Edward Burtynsky’s principal subject over the last decade or so has been the industrial landscape, or more specifically, large-scale, frequently aerial views of major industrial operations, grids, excavations, or industrial waste sites. The photographs in his current show at Von Lintel continue in this vein – part of a larger project Burtynsky has titled (not surprisingly), Anthropocene. What is fascinating about the current body of work is that it returns us to the roots of visual abstraction, even the notion of landscape itself. The history of 20th century abstraction begins in landscape (e.g., Picasso’s proto-Cubist Horta landscape studies; and arguably before that). It could be argued that our entire notion of visual abstraction, of visual description, is rooted in our apprehension and appreciation of landscape as referring to a larger notion of environment and exterior surroundings generally. It is the way we define a world within our scope and grasp; also our place in it. Not unlike some of that pre- and early Cubist work, Burtynsky’s angled, aerial perspectives tease our perceptions of foreground and horizon-line, flatten surfaces and ambiguously shadow contours. More to the point, the photographs emphasize a further extension of the peculiarly human impulse to demarcate place – and the human place within it – through aggressive mark-making. Consider the stark quasi-Cartesian geometries of the ‘Salt Pans’ at Little Rann of Kutch, Gujarat (2016) or the flattened, almost Tanguy-esque desert of Silver Lake Operations #16 (2007, above) interrupted by a kind of ‘flying’ spiral festoon. Considered in the aggregate, the Anthropocene makes the notion of an earthwork or land art seem almost redundant. Humankind’s ever more aggressive industrial-scale excavations and exploitation of mineral and other resources have dramatically transformed vast swaths of the earth’s surface. Our single-minded predations have changed the way we see landscape and in turn ourselves. ‘In the beginning was the Word,’ as a biblical prophet once wrote. In the end, too, apparently – and beyond this terrifying beauty, it means still less.

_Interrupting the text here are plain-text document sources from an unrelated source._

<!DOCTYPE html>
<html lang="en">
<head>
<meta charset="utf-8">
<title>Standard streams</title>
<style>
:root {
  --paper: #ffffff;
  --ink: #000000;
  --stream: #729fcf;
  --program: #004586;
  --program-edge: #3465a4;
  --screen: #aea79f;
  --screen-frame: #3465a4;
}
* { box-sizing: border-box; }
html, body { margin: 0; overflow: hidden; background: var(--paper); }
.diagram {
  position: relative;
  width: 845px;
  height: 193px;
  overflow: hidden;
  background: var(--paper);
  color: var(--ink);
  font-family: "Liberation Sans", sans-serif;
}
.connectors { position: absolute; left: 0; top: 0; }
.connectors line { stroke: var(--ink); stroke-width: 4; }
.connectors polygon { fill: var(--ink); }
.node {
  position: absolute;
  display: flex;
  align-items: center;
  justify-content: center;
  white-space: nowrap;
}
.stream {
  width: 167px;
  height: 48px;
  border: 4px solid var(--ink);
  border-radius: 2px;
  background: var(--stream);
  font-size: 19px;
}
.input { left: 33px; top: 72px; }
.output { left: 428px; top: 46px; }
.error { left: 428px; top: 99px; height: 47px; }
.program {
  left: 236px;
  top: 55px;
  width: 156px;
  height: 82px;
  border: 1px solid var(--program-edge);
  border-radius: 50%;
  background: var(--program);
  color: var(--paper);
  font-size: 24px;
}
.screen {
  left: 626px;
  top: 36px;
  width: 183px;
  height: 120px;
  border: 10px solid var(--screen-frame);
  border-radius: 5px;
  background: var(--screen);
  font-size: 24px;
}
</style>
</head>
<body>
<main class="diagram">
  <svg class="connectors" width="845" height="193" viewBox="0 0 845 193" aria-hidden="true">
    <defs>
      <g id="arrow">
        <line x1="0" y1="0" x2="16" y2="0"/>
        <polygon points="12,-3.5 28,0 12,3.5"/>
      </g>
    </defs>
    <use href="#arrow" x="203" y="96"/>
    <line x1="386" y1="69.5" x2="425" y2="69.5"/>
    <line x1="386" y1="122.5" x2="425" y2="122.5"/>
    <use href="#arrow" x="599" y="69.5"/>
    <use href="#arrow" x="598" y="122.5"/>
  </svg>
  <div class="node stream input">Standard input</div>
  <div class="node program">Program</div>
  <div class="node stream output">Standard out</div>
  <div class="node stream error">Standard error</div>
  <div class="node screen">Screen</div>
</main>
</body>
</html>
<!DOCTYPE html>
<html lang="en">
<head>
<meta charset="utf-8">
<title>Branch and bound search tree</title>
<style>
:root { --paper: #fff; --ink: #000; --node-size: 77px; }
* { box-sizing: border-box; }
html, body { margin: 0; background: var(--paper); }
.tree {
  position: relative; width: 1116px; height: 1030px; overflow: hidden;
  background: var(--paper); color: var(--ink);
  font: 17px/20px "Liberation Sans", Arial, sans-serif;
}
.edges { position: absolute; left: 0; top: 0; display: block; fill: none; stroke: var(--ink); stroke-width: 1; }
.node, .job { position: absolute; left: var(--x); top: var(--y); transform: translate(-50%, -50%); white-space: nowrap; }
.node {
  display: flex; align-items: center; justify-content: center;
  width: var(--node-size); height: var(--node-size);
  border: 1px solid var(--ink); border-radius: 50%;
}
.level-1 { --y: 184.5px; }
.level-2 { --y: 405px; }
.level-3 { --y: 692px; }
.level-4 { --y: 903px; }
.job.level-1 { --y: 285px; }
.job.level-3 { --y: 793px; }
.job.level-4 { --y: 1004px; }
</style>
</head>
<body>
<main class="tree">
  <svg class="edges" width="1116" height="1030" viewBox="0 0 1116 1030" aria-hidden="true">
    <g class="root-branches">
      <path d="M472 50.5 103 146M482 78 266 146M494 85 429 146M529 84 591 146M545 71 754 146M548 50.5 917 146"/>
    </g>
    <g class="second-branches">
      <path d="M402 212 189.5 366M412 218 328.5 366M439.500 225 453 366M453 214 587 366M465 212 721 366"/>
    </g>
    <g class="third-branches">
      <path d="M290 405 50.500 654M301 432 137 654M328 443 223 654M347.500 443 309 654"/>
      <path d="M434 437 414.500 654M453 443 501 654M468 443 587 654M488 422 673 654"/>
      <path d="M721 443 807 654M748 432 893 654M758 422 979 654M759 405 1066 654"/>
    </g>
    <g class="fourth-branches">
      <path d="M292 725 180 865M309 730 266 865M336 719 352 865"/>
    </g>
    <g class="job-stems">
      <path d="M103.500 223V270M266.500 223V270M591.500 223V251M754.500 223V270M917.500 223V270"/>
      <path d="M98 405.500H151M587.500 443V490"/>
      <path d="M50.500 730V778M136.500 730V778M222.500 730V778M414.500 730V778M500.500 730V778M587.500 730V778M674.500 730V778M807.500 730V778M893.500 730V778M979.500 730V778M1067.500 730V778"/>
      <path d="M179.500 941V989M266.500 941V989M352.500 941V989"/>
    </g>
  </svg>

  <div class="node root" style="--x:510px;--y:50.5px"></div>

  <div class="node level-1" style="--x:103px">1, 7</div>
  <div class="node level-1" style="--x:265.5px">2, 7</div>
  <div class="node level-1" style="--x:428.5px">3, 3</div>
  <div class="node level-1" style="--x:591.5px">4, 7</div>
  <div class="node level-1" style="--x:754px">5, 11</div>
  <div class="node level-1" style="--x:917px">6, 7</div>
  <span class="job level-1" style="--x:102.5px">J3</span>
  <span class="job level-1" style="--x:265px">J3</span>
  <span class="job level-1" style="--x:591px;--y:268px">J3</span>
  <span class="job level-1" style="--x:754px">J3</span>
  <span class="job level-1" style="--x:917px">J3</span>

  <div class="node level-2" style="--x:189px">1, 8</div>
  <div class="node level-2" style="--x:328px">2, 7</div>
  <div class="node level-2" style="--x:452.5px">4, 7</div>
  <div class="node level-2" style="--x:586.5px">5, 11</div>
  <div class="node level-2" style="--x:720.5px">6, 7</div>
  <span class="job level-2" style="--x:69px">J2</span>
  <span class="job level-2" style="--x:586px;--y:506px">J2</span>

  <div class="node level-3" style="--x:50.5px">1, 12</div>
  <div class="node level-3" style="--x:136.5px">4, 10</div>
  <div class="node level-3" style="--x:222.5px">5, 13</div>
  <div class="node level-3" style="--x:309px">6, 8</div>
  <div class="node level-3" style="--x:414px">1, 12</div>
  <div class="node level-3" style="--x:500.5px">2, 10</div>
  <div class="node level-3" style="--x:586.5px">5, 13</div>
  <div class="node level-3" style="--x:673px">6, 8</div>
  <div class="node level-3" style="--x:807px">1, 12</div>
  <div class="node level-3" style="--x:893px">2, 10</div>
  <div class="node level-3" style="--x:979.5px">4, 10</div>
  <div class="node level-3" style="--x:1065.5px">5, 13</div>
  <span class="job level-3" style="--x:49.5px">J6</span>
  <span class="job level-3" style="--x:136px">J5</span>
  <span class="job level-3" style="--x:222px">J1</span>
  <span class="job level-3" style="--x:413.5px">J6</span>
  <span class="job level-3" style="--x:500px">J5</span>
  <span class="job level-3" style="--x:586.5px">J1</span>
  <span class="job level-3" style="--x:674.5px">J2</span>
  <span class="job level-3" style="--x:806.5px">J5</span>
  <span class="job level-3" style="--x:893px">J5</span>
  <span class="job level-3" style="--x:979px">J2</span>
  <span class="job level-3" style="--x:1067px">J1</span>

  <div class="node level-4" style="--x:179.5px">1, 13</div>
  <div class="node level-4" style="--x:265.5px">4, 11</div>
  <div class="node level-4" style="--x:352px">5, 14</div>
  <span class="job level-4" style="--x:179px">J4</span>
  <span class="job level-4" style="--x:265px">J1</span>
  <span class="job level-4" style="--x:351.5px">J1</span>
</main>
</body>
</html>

Von Lintel Gallery
2685 S. La Cienega Blvd.
Los Angeles, CA 90034
Show runs thru April 22, 2017